- Your instructions -
Search through the entries for the word "document" and copy every line that has it.

Dataset entries:

**********

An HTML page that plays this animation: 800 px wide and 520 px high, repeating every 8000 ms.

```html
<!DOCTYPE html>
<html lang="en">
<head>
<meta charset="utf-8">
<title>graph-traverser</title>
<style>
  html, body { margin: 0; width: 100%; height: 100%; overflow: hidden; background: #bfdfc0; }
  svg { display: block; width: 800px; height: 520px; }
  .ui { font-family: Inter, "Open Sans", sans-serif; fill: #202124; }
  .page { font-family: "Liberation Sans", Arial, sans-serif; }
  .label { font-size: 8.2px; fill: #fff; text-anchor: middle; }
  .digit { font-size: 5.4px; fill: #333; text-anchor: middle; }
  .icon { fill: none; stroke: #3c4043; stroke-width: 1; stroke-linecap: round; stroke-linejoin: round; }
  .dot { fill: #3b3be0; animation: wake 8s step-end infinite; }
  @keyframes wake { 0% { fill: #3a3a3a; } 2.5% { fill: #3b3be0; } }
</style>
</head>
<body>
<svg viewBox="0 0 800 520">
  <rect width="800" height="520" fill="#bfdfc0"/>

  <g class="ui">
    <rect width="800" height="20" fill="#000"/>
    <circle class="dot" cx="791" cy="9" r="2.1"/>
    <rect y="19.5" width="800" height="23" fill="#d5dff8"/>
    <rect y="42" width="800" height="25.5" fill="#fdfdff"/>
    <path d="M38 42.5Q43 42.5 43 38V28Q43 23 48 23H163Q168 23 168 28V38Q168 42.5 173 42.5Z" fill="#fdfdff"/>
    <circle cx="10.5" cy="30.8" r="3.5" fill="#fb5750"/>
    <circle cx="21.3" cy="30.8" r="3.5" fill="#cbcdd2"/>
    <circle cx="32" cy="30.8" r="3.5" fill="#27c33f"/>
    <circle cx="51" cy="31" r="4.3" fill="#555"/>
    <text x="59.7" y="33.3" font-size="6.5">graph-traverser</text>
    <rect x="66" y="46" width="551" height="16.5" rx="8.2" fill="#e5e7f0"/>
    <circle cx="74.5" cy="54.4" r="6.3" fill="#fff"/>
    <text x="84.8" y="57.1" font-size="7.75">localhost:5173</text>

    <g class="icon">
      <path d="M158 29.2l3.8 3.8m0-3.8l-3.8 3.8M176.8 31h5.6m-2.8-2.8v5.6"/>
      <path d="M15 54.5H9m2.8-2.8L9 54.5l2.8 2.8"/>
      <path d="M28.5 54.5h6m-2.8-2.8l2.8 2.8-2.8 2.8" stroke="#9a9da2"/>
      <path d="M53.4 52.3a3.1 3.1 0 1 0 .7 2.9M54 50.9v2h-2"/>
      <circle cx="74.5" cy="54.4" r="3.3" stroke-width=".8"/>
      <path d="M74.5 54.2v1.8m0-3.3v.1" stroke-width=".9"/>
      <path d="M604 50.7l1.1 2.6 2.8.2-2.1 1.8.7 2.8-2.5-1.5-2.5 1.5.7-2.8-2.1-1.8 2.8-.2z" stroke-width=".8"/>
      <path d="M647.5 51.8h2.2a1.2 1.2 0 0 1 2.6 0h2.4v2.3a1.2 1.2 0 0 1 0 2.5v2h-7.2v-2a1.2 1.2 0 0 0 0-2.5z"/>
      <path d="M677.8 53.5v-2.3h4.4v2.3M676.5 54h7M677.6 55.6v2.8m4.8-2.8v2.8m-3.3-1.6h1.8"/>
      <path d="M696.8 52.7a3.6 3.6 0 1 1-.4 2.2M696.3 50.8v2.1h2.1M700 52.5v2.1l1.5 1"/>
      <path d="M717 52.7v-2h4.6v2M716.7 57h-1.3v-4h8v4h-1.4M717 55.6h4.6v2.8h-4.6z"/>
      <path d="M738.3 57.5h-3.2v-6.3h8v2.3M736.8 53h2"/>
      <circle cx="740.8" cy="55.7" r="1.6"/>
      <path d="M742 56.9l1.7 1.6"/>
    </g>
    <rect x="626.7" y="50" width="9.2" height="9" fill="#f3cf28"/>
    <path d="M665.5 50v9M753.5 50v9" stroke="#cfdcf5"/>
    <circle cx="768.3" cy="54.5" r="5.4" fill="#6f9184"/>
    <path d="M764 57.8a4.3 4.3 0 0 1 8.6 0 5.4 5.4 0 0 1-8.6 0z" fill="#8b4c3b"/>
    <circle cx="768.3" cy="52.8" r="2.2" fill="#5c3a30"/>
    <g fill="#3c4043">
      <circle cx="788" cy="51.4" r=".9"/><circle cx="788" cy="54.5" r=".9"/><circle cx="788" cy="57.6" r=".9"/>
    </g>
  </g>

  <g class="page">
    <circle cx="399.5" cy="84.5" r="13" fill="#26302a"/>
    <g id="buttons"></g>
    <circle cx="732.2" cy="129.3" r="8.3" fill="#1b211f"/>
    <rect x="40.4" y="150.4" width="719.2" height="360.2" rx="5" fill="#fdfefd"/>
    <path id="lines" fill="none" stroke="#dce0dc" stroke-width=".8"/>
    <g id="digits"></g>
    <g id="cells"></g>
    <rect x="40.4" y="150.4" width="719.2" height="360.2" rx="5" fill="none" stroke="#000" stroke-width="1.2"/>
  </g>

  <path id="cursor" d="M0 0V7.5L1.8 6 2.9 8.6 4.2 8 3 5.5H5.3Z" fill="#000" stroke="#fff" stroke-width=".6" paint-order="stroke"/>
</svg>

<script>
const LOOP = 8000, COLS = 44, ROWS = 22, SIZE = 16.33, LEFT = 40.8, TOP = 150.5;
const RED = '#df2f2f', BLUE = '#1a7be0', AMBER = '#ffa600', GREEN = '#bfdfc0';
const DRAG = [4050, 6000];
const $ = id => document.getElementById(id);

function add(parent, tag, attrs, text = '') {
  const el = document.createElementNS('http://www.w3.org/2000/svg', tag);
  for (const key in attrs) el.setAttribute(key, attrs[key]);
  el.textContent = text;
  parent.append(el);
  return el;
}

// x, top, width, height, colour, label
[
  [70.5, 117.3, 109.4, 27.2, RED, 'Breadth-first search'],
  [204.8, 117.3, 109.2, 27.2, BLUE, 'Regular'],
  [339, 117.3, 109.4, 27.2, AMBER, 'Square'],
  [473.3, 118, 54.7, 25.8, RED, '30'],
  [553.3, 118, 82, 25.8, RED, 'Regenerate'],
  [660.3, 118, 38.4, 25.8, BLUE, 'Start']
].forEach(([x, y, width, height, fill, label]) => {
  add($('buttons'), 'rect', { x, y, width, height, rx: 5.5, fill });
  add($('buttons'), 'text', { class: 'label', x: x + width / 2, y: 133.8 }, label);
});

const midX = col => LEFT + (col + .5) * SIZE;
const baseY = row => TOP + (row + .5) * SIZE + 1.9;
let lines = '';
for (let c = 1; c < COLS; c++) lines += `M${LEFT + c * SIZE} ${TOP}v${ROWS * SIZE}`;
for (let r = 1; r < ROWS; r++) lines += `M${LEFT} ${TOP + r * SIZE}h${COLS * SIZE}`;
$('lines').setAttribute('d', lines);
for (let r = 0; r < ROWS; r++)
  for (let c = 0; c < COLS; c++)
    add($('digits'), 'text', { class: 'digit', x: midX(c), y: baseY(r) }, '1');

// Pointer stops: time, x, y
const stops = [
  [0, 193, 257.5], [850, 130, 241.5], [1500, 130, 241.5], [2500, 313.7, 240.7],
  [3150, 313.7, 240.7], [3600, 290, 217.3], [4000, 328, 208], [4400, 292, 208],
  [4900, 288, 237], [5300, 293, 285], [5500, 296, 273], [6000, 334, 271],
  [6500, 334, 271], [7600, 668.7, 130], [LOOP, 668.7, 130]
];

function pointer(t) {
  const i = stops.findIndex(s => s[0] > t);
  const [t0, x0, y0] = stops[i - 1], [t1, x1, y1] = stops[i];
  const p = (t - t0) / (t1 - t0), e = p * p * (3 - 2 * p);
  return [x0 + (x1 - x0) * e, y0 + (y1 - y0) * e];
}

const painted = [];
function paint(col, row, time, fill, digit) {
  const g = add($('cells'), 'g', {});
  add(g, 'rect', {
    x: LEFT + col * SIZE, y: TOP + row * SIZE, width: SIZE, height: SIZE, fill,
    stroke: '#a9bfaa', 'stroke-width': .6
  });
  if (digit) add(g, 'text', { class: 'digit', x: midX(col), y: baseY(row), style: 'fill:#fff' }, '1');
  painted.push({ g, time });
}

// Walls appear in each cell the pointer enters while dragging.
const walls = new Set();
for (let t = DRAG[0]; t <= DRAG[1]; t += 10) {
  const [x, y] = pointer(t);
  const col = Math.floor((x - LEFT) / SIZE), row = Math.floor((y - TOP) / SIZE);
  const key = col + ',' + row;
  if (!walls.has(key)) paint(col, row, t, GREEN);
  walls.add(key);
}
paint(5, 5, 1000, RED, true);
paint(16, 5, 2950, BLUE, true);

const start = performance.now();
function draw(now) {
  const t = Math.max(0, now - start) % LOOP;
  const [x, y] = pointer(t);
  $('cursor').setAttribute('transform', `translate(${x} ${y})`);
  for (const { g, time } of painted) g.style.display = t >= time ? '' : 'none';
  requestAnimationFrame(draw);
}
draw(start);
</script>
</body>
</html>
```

**********

- Result -
const $ = id => document.getElementById(id);
  const el = document.createElementNS('http://www.w3.org/2000/svg', tag);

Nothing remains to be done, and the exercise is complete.